Weight gain induced by high-fat diet increases active-period sleep and sleep fragmentation

July 10, 2012

Research to be presented at the Annual Meeting of the Society for the Study of Ingestive Behavior (SSIB), the foremost society for research into all aspects of eating and drinking behavior, finds that prolonged exposure to a high-fat diet reduces the quality of sleep in rats.

Using radio-telemetry, the authors measured 24-hour sleep and wake states after rats consumed a high fat diet for 8 weeks. Compared to rats that consumed a standard laboratory chow, the rats on the high-fat diet slept more but sleep was fragmented. The increased of the rats on the high-fat diet occurred mainly during the normally active phase of the day, resembling observed in obese humans.

According to lead author, Catherine Kotz, "Studies in humans indicate a relationship between sleep quality and obesity. Our previous work in animals shows a link between good quality sleep, resistance to weight gain and increased sensitivity to orexin, a important in stabilizing sleep and wake states. The current studies show that after high-fat diet-induced weight gain in rats, sleep quality is poor and orexin sensitivity is decreased. These findings suggest that poor sleep associated with weight gain due to a high-fat diet may be a consequence of reduced orexin sensitivity".

These studies highlight the impact of weight gain on sleep quality and a potential underlying these diet and weight-gain induced changes in sleep behavior.

Explore further: Molasses extract decreases obesity caused by a high-fat diet

Related Stories

Molasses extract decreases obesity caused by a high-fat diet

July 12, 2011
Experimental results to be presented at the upcoming annual meeting of the Society for the Study of Ingestive Behavior (SSIB), the foremost society for research into all aspects of eating and drinking behavior, suggests that ...

Fat substitutes linked to weight gain

June 20, 2011
Synthetic fat substitutes used in low-calorie potato chips and other foods could backfire and contribute to weight gain and obesity, according to a study published by the American Psychological Association.

Should we sleep more to lose weight?

July 10, 2012
Research to be presented at the Annual Meeting of the Society for the Study of Ingestive Behavior (SSIB), the foremost society for research into all aspects of eating and drinking behavior, suggests that sleep behavior affects ...

Recommended for you

Social media trends can predict tipping points in vaccine scares

December 11, 2017
Analyzing trends on Twitter and Google can help predict vaccine scares that can lead to disease outbreaks, according to a study from the University of Waterloo.

Full moon linked to increased risk of fatal motorcycle crashes

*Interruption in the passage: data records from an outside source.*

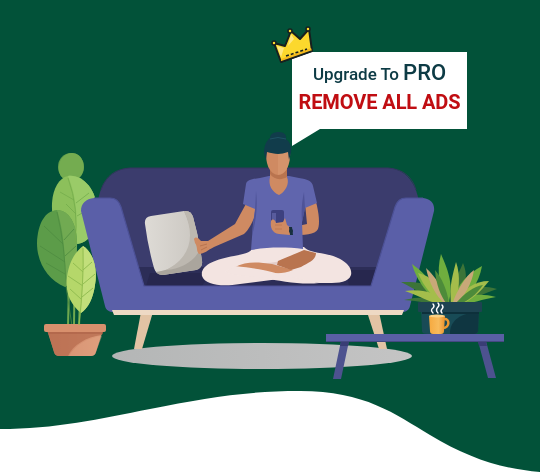
<!DOCTYPE html>
<html lang="en">
<head>
<meta charset="utf-8">
<title>Upgrade To PRO</title>
<style>
:root {
  --green: #025239;
  --white: #ffffff;
  --ink: #0d3b45;
  --red: #c00d12;
  --sofa: #5a5fa8;
  --sofa-back: #3b3c6d;
  --sofa-dark: #2c2d57;
  --skin: #cf8a62;
  --skin-dark: #b9744f;
  --cloth: #f3e4e1;
  --wood: #e2c3a4;
  --leaf: #7db454;
  --pot: #d08a69;
}
* { box-sizing: border-box; }
html, body { margin: 0; overflow: hidden; }
.banner { position: relative; width: 540px; height: 474px; overflow: hidden; background: var(--green); }
.scene { position: absolute; left: 0; top: 0; display: block; }
.message {
  position: absolute; left: 292px; top: 52px; width: 175px; height: 77px; margin: 0;
  font-family: Roboto, Inter, sans-serif; text-align: center; white-space: nowrap;
}
.message p, .message h1 { position: absolute; left: 0; width: 100%; margin: 0; line-height: 24px; }
.upgrade { top: 9px; font-size: 17px; font-weight: 500; color: var(--ink); }
.upgrade strong { font-size: 22px; font-weight: 500; }
.message h1 { top: 38px; font-size: 20px; font-weight: 700; letter-spacing: -.1px; color: var(--red); }
</style>
</head>
<body>
<main class="banner">
<svg class="scene" width="540" height="474" viewBox="0 0 540 474" role="img" aria-label="Person meditating on a blue sofa between potted plants">
  <defs>
    <linearGradient id="pillow-shade" x1="0" x2="1">
      <stop offset="0" stop-color="#dedbd6"/><stop offset="1" stop-color="#c9c5bf"/>
    </linearGradient>
    <linearGradient id="mug-shade" x1="0" x2="1">
      <stop offset="0" stop-color="#f6a93f"/><stop offset=".6" stop-color="#f8bb5c"/><stop offset="1" stop-color="#e8932d"/>
    </linearGradient>
    <linearGradient id="pot-shade" x1="0" x2="1">
      <stop offset="0" stop-color="#c97f60"/><stop offset="1" stop-color="#dc9a79"/>
    </linearGradient>
    <linearGradient id="rug-shade" x1="0" x2="1">
      <stop offset="0" stop-color="#b4b6b6"/><stop offset="1" stop-color="#c4c4c4"/>
    </linearGradient>
  </defs>

  <path id="wave" fill="var(--white)" d="M0 429C55 429 100 419 150 409C205 398 245 391 300 391C365 391 395 414 430 435C468 458 502 469 540 472V474H0Z"/>

  <ellipse id="rug" cx="262" cy="356" rx="150" ry="13" fill="url(#rug-shade)"/>

  <g id="cactus">
    <g fill="none" stroke="#6fa84f" stroke-width="2">
      <path d="M69 284L68 326"/><path d="M75 240L74 326"/><path d="M80 300L79 326"/>
    </g>
    <ellipse cx="71" cy="167" rx="13" ry="14" fill="#5f9d4a"/>
    <path fill="#74ac50" d="M62 158C69 150 80 152 83 162C86 174 78 181 70 181C58 180 56 166 62 158Z"/>
    <path fill="#8cc05b" d="M68 176C82 174 97 189 97 211C97 234 87 244 75 244C59 240 51 222 52 203C53 188 59 178 68 176Z"/>
    <path fill="#9acb68" d="M68 176C82 174 97 189 97 211C97 234 87 244 75 244C79 220 76 195 68 176Z"/>
    <path fill="#5c9c49" d="M57 210C70 210 78 226 77 247C76 271 72 283 65 287C48 280 37 263 37 243C38 223 45 211 57 210Z"/>
    <path fill="#71aa52" d="M57 210C70 210 78 226 77 247C76 271 72 283 65 287C66 260 64 232 57 210Z"/>
    <g fill="none" stroke="#4e8c40" stroke-width=".8">
      <path d="M57 212Q65 245 66 286L72 326M64 240L74 229M65 256L76 246M63 244L44 226M65 262L40 246M65 274L46 263"/>
      <path stroke="#74ac4c" d="M68 178Q79 208 75 243M76 203L89 193M77 216L96 205M74 200L60 192M76 214L66 204"/>
    </g>
  </g>

  <g id="sofa">
    <g fill="var(--wood)">
      <path d="M141 312H153L142 349H134Z"/>
      <path d="M367 312H379L387 349H379Z"/>
    </g>
    <path fill="var(--sofa-back)" d="M97 208C99 183 111 169 130 168H388C406 169 417 183 420 208L404 285H112Z"/>
    <path fill="none" stroke="#34355f" d="M101 190C106 175 116 169 130 168H388C402 169 412 176 416 190"/>
    <path fill="var(--sofa-dark)" d="M135 267H382L374 287H143Z"/>
    <path fill="#232448" opacity=".55" d="M150 273H211L202 286H146ZM346 270H378L372 286H349Z"/>
    <path fill="var(--sofa)" d="M81 211C81 203 86 199 94 198H110C116 198 119 201 121 207L144 286H371L395 207C397 201 400 198 406 198H423C431 199 435 204 434 211L410 306C409 310 406 312 402 312H114C109 312 106 310 105 306Z"/>
    <path fill="none" stroke="#4c5196" stroke-width="1.2" d="M94 198H110C116 198 119 201 121 207L144 286H371L395 207C397 201 400 198 406 198H423"/>
    <path fill="#eed9c4" d="M112 310H404L402 315H114Z"/>
  </g>

  <g id="terracotta-pot">
    <path fill="url(#pot-shade)" d="M47 330H103L96 352Q95 356 91 356H59Q55 356 54 352Z"/>
    <path fill="#b96e50" opacity=".75" d="M48 332H103L102 335C86 337 73 345 68 356H59Q55 356 54 352Z"/>
    <path fill="#e3a583" opacity=".45" d="M102 336L96 352Q95 356 91 356H69C75 345 87 338 102 336Z"/>
    <rect x="44" y="324" width="62" height="8" rx="2" fill="#d8906d"/>
    <path fill="#a95f45" opacity=".5" d="M48 332H103V334H48Z"/>
  </g>
  <g id="front-leaf">
    <path fill="#b5d76a" d="M83 246C93 252 98 268 95 285C93 299 88 308 81 313C70 304 65 292 67 277C69 262 75 252 83 246Z"/>
    <path fill="#c2df7b" d="M83 246C93 252 98 268 95 285C93 299 88 308 81 313C83 291 84 269 83 246Z"/>
    <path fill="none" stroke="#92bd51" d="M83 248Q84 280 79 325M83 270L92 262M83 284L95 274M82 297L93 288M83 272L73 263M83 286L68 276M81 299L70 289"/>
  </g>

  <g id="pillow">
    <path fill="url(#pillow-shade)" d="M145 224Q144 217 151 216L184 211Q191 210 193 217Q199 239 202 261Q203 268 196 270L163 275Q156 275 154 268Q148 247 145 224Z"/>
    <path fill="#aaa59d" d="M184 211Q191 210 193 217Q199 239 202 261Q203 268 196 270L163 275Q158 275 156 272C186 268 201 246 184 211Z"/>
    <path fill="#bdb8b0" d="M184 211Q191 210 193 217Q198 233 200 250C193 262 181 269 166 270C190 258 196 237 184 211Z"/>
  </g>

  <g id="person">
    <path id="left-arm" fill="var(--skin)" d="M247 202L258 208C254 219 250 229 244 234L214 247C208 250 204 254 199 254C196 251 198 247 195 243L194 239C196 236 198 238 201 241L208 241L235 224Z"/>
    <path fill="none" stroke="var(--skin-dark)" d="M200 246L207 244M201 250L207 247"/>
    <path id="right-arm" fill="var(--skin)" d="M305 203L316 202C319 213 320 224 318 229C315 235 304 235 292 235L278 234C272 232 270 227 272 223L278 223L289 228L307 224Z"/>
    <path id="trousers" fill="var(--cloth)" d="M253 247H304C307 251 315 252 325 254C342 257 353 266 351 275C348 284 335 283 319 283L279 279L240 284C222 287 205 285 202 276C200 265 216 259 234 256C244 254 251 253 253 247Z"/>
    <path fill="#e3cdc9" d="M253 263C270 264 288 261 306 253C302 259 296 261 291 263C274 269 257 269 235 267Z"/>
    <path id="left-foot" fill="var(--skin)" d="M235 267C246 261 258 262 272 264L293 270C284 274 275 274 267 272C255 268 246 269 235 267Z"/>
    <path id="right-foot" fill="var(--skin-dark)" d="M278 261C286 257 296 254 304 250L316 253C316 260 308 263 301 267L291 270L277 265Z"/>
    <path fill="var(--cloth)" d="M235 266C253 268 265 270 279 274L319 283C301 285 280 281 264 278C248 276 235 276 225 272Z"/>
    <path id="shirt" fill="#6065ad" d="M246 184C247 180 252 179 260 178L269 176H289L299 178C307 179 312 181 313 186L317 203L305 208L302 222L303 249C286 247 268 247 251 250L253 224L255 209L243 204Z"/>
    <path fill="#4e5398" d="M256 191L255 211L253 225L252 236C256 221 258 205 256 191ZM304 192L305 208L302 222C301 211 302 201 304 192Z"/>
    <path id="neck" fill="var(--skin)" d="M270 164H287V177C290 184 285 192 279 195C272 192 268 185 270 177Z"/>
    <path fill="var(--skin-dark)" d="M270 168C275 176 282 177 287 169V177C280 181 274 179 270 174Z"/>
    <path id="face" fill="var(--skin)" d="M266 149H290C291 163 287 174 278 175C269 174 265 163 266 149Z"/>
    <path fill="#db9b73" d="M278 150H290C291 163 287 174 278 175Z" opacity=".5"/>
    <path id="hair" fill="#113c4b" d="M264 153C264 146 266 141 270 138C270 134 274 132 279 132C284 132 287 135 286 139C290 142 292 147 291 153L289 160L288 152C280 155 274 154 267 152L266 160Z"/>
    <path fill="none" stroke="#23586a" stroke-width=".8" d="M270 139Q278 136 286 139"/>
    <rect id="phone" x="271" y="210" width="13" height="17" rx="2" fill="#3d417f"/>
    <path fill="#7478bb" d="M272 213H276V224H272Z" opacity=".5"/>
    <path fill="var(--skin)" d="M271 221C273 218 275 220 276 223L283 222L285 218L287 225L291 228L290 235L279 234C272 233 270 227 271 221Z"/>
    <path fill="none" stroke="var(--skin-dark)" stroke-width=".8" d="M275 225H282M275 229H282"/>
    <path id="watch" fill="#17303e" d="M289 227H292L293 235H290Z"/>
    <circle cx="291" cy="231" r="2" fill="#17303e"/>
  </g>

  <g id="house-plant">
    <g fill="#3c7438">
      <path d="M450 302C443 288 427 281 401 282C418 291 431 299 443 302Z"/>
      <path d="M450 302C452 284 460 271 463 263C470 279 463 294 455 302Z"/>
      <path d="M454 302C463 287 479 284 497 289C484 293 472 300 462 303Z"/>
      <path d="M447 302C437 297 420 296 404 300C420 301 430 304 440 304Z"/>
    </g>
    <g fill="#6fae3e">
      <path d="M447 302C437 294 432 278 412 264C416 280 430 298 441 303Z"/>
      <path d="M449 302C454 283 447 268 441 254C436 272 440 291 446 302Z"/>
      <path d="M452 302C457 284 468 274 482 266C479 283 469 297 459 303Z"/>
      <path d="M455 303C468 294 480 293 496 297C482 299 472 304 462 304Z"/>
    </g>
    <g fill="#a4bd4b">
      <path d="M449 302C441 286 431 276 418 273C424 287 433 298 443 303Z"/>
      <path d="M451 302C449 286 453 274 456 262C461 276 459 292 455 302Z"/>
      <path d="M455 303C463 289 475 281 489 281C481 291 471 301 461 304Z"/>
      <path d="M447 303C434 291 420 289 405 291C420 296 430 303 441 304Z"/>
    </g>
    <g fill="#c8a878">
      <path d="M448 302C442 288 436 277 426 268C429 283 436 296 444 303Z"/>
      <path d="M453 302C458 288 466 276 474 270C472 284 464 296 457 303Z"/>
    </g>
    <g fill="#4d8b3a">
      <path d="M449 303C447 290 442 278 435 270C436 285 441 296 446 303Z"/>
      <path d="M456 303C464 294 474 286 483 285C477 294 468 301 460 304Z"/>
    </g>
    <path fill="#184b56" d="M421 308H479L478 331Q478 334 474 334H427Q422 334 422 331Z"/>
    <path fill="#0f3641" d="M422 311H479L478 331Q478 334 474 334H450C450 320 461 313 478 312L422 313Z"/>
    <rect x="418" y="302" width="64" height="10" rx="1" fill="#1d4351"/>
    <path fill="#0d303b" d="M422 312H479V314H422Z"/>
  </g>

  <g id="mug">
    <path fill="none" stroke="#eb982f" stroke-width="2.5" d="M444 319C450 318 450 328 443 328"/>
    <path fill="url(#mug-shade)" d="M429 316H445L444 331Q444 334 441 334H433Q430 334 430 331Z"/>
    <ellipse cx="437" cy="316" rx="8" ry="1.5" fill="#fbd184"/>
    <path fill="none" stroke="#ffffff" stroke-width="1.4" stroke-linecap="round" d="M433 313Q430 310 433 308Q435 306 433 304M438 313Q435 310 438 307Q440 305 438 303M442 313Q440 311 442 309Q444 307 442 305"/>
  </g>

  <g id="table">
    <path fill="#4d528f" d="M341 341H349L341 379H333ZM478 341H486L496 378H488Z"/>
    <path fill="#393d75" d="M341 342H349L348 346H340ZM478 342H486L487 346H479Z"/>
    <rect x="326" y="334" width="178" height="8" fill="#5a5fa5"/>
    <path fill="#454982" d="M326 341H504V342H326Z"/>
  </g>

  <path id="speech-bubble" fill="var(--white)" d="M292 52H467V129H320L292 146Z"/>

  <g id="crown" stroke="#17201f" stroke-linejoin="round">
    <path fill="#fcd82d" stroke-width="2" d="M281 62L274 43L285 46L291 31L300 39L309 29L312 51Z"/>
    <path fill="#f5b91d" stroke="none" d="M281 59L311 48L312 51L281 62Z"/>
    <path fill="#ffe883" stroke="none" d="M277 46L284 48L281 57ZM291 34L294 39L288 46Z"/>
    <g fill="#fcd82d" stroke-width="1.5">
      <circle cx="274" cy="43" r="2"/><circle cx="290" cy="31" r="2"/><circle cx="308" cy="29" r="2"/>
    </g>
    <path fill="none" stroke-width="1.6" d="M281 62L312 51"/>
    <path fill="none" stroke-width="1.6" stroke-dasharray="3 2" d="M286 56L307 49"/>
  </g>
</svg>
<section class="message">
  <p class="upgrade">Upgrade To <strong>PRO</strong></p>
  <h1>REMOVE ALL ADS</h1>
</section>
</main>
</body>
</html>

December 11, 2017
The full moon is associated with an increased risk of fatal motorcycle crashes in the United States, the United Kingdom, Canada and Australia, finds a study in the Christmas issue of The BMJ.

'Man flu' may be real

December 11, 2017
The much-debated phenomenon of "man flu" may have some basis in fact, suggests an article published in the Christmas issue of The BMJ.

Women's sexual orientation linked to (un)happiness about birth

December 11, 2017
Unhappiness about a pregnancy or birth has been associated with negative health outcomes for mothers and babies. Yet, unhappiness about a pregnancy or birth has been understudied, particularly among sexual minority (non-heterosexual) ...

Study suggests being proud may protect against falls in older people

December 11, 2017
Contrary to the old saying "pride comes before a fall", the opposite appears to be true, according to a study published in the Christmas issue of The BMJ.

Peppa Pig may encourage inappropriate use of primary care services

December 11, 2017
Exposure to the children's television series Peppa Pig may be contributing to unrealistic expectations of primary care and encouraging inappropriate use of services, suggests a doctor in the Christmas issue of The BMJ.

0 comments

Please sign in to add a comment. Registration is free, and takes less than a minute. Read more

Click here to reset your password.
Sign in to get notified via email when new comments are made.